A chair is good to paint because it stays still but you can easily move it. A chair is a one-to-one map of the human body, with legs, arms, seat, back and sometimes a headrest. When a body sits in a chair, you forget about the chair and concentrate on the person. The chair disappears and a conversation begins. A chair anchors you to a specific place. It lowers your body and directs your gaze. It holds you still. Matisse was criticized by Picasso for painting armchairs because they were too bourgeois. But according to Yve-Alain Bois, Matisse just wanted you to relax so your eyes and mind could wander. Paradoxically, sitting in a chair encourages both concentration and distraction.
A folding chair is something like a Rorschach test: it doesn’t serve its purpose until you open it up. A therapist once told me that the question asked during a Rorschach test is: “What could this be?” In other words, the point of the test is not to determine what the image is, but to imagine the possibilities. In these paintings the chairs are missing, they’ve been painted out of the picture.

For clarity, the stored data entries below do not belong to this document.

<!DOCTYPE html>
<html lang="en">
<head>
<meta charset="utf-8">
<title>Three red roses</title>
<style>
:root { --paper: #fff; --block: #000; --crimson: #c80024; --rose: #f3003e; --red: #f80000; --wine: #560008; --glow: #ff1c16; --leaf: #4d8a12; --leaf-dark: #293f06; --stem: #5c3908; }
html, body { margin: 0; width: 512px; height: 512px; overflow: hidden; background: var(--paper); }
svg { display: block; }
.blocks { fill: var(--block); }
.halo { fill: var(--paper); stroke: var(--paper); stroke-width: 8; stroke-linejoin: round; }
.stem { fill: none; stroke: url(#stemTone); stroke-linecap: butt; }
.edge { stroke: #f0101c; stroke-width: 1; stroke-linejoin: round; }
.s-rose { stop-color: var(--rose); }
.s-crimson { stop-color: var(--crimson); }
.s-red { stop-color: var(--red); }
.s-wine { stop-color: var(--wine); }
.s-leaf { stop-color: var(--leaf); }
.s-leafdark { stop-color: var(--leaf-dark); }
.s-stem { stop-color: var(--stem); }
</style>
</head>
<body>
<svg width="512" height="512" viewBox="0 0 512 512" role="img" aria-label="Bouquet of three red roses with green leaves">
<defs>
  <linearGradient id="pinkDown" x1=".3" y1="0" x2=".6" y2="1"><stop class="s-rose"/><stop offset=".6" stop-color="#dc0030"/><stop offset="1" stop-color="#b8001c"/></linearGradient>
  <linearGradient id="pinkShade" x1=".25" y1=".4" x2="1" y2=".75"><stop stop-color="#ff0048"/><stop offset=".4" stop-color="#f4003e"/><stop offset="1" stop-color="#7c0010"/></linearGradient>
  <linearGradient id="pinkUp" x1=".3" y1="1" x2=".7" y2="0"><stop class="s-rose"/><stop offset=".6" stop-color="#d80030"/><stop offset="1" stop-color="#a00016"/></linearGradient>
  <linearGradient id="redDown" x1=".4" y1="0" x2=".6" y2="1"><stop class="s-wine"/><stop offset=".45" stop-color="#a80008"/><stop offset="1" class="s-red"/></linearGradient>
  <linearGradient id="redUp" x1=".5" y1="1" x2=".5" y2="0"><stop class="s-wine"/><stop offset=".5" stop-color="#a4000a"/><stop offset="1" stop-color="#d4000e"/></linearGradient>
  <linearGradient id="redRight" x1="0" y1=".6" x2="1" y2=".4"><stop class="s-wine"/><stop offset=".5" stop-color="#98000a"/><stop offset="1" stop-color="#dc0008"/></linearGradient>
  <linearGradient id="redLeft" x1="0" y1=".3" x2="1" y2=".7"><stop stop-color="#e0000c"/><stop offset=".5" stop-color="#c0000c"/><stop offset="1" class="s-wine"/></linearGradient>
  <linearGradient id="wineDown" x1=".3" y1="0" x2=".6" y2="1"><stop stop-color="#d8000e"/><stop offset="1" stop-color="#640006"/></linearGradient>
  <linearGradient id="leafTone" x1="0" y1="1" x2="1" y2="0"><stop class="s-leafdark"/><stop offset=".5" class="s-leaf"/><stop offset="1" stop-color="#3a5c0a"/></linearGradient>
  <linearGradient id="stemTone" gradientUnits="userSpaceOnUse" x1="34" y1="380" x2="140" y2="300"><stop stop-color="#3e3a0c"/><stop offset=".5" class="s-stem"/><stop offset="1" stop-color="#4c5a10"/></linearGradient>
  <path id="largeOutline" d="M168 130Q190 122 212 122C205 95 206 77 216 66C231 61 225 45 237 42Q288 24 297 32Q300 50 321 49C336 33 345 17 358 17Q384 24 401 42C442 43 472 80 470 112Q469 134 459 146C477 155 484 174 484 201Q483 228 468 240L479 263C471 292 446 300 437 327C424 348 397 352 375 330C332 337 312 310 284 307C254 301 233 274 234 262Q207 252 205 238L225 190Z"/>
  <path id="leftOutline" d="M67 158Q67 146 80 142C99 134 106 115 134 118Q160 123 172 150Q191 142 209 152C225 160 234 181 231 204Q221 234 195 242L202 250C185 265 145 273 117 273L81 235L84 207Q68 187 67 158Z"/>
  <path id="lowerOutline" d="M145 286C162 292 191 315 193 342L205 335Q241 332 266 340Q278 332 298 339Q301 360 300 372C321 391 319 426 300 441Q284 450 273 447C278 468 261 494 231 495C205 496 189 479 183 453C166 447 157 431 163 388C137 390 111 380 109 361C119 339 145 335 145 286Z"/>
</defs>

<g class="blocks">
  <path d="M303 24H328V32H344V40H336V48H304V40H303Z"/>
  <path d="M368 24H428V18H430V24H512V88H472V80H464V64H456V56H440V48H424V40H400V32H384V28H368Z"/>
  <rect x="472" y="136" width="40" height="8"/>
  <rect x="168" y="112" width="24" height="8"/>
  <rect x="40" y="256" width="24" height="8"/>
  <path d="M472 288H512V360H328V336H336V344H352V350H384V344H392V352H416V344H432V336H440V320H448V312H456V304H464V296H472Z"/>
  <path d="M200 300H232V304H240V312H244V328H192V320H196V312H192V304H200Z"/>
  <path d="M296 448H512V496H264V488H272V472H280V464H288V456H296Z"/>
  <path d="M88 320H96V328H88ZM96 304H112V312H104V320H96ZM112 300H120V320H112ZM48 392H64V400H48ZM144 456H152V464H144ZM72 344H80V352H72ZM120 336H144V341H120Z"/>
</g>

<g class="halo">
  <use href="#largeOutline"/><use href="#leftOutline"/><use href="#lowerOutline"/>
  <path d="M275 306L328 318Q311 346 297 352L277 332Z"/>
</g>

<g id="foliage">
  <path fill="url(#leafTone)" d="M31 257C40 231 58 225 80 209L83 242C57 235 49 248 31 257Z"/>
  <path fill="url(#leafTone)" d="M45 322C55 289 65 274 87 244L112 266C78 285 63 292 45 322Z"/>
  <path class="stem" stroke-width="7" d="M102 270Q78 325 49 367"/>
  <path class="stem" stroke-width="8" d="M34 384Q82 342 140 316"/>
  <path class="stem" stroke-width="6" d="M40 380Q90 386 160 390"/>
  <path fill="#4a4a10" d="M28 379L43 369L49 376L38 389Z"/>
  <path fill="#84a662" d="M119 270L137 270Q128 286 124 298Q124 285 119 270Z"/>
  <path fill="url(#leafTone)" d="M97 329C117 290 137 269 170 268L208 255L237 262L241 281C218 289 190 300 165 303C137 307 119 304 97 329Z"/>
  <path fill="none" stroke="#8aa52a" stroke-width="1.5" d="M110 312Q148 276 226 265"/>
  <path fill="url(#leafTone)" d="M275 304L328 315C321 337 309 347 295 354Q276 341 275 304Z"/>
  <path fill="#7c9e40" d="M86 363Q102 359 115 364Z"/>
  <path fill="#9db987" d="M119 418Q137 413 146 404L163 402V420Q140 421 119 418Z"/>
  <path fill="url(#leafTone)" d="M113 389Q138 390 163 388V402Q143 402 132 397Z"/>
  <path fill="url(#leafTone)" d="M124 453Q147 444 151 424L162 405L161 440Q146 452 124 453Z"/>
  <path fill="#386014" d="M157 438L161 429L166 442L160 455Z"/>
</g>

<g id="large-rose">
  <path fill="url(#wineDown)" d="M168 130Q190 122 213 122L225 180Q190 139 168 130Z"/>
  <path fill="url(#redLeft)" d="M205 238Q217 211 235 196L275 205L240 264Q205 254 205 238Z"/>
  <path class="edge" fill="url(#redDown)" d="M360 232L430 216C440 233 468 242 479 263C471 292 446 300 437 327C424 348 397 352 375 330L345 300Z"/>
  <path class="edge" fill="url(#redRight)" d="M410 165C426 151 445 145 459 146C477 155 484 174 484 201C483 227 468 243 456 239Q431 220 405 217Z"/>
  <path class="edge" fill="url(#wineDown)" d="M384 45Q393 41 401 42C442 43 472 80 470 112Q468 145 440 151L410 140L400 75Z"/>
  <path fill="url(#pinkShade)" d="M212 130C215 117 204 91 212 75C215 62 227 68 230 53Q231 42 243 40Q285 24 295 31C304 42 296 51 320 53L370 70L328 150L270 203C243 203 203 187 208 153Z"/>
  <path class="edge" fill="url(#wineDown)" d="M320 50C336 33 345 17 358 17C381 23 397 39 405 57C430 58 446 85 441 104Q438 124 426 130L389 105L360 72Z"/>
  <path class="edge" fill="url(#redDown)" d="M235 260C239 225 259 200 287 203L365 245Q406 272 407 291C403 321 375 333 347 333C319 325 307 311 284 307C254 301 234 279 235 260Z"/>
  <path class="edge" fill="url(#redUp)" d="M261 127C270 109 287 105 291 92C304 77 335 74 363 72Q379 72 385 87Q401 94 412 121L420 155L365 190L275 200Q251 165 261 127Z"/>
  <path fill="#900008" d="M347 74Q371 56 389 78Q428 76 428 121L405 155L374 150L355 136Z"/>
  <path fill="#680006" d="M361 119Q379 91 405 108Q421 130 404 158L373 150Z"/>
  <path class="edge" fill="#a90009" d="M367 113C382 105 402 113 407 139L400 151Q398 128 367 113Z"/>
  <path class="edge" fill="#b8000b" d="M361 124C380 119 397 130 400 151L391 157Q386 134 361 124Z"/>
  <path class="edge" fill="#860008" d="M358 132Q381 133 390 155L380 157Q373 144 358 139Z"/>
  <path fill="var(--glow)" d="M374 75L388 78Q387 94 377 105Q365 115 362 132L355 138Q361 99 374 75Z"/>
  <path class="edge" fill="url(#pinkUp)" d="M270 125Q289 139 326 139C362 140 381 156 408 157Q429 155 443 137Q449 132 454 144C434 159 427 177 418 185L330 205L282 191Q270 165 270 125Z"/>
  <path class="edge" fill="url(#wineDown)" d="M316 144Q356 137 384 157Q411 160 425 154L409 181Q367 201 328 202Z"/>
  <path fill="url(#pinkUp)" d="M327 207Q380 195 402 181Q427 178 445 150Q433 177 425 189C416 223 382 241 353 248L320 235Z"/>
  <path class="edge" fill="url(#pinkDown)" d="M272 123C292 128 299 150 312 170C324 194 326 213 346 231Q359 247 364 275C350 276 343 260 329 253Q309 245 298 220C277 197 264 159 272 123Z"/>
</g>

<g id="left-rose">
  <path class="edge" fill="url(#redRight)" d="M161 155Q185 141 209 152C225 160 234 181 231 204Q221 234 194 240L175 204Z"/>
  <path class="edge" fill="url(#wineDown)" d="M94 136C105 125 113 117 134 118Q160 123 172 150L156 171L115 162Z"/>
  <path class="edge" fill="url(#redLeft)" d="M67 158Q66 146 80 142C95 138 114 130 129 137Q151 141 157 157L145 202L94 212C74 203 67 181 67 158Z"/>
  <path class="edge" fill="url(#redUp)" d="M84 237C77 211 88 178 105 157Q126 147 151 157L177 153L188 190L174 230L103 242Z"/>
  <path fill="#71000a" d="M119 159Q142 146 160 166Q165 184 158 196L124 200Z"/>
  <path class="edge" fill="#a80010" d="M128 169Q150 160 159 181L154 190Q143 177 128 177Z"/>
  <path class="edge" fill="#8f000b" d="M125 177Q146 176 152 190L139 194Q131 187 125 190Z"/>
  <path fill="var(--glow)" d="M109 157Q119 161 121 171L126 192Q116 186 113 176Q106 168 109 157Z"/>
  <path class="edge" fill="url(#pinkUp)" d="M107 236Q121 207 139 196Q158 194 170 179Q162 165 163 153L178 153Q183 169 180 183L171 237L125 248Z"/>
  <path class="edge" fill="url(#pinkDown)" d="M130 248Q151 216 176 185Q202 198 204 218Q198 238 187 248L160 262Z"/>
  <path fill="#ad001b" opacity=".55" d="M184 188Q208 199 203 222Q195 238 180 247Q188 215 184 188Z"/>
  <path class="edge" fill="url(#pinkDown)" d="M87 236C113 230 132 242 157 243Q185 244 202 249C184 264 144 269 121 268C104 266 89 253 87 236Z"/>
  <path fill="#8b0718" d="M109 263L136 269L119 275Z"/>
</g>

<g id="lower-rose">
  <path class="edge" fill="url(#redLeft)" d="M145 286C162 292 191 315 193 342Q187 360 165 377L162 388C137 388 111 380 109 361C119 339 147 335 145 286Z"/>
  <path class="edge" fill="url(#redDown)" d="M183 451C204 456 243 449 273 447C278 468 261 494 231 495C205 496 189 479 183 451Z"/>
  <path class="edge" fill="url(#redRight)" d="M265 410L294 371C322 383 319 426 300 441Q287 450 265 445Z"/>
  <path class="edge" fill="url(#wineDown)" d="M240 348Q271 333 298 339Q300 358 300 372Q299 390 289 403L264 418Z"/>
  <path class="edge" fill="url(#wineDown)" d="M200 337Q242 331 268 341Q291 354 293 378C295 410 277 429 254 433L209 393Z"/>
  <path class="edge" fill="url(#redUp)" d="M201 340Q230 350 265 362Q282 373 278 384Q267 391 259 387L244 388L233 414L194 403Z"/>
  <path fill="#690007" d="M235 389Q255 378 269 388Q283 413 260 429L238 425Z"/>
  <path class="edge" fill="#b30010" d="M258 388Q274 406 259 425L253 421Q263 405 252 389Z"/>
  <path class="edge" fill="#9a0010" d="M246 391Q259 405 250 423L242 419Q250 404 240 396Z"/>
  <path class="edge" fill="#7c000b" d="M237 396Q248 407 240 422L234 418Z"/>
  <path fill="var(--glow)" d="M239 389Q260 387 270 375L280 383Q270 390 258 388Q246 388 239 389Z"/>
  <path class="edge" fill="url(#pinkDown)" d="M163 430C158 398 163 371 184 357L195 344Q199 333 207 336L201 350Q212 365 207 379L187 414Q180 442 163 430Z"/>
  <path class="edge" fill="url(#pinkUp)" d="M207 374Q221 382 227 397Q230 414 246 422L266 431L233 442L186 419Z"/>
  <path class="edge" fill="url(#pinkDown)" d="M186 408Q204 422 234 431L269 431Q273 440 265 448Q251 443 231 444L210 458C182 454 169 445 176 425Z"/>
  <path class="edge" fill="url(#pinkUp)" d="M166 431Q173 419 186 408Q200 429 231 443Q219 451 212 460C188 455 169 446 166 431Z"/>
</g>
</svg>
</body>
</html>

So here are paintings, not of chairs, but of color, form, pattern, space, places, ideas, questions, conversations, dreams, memories, and of myself.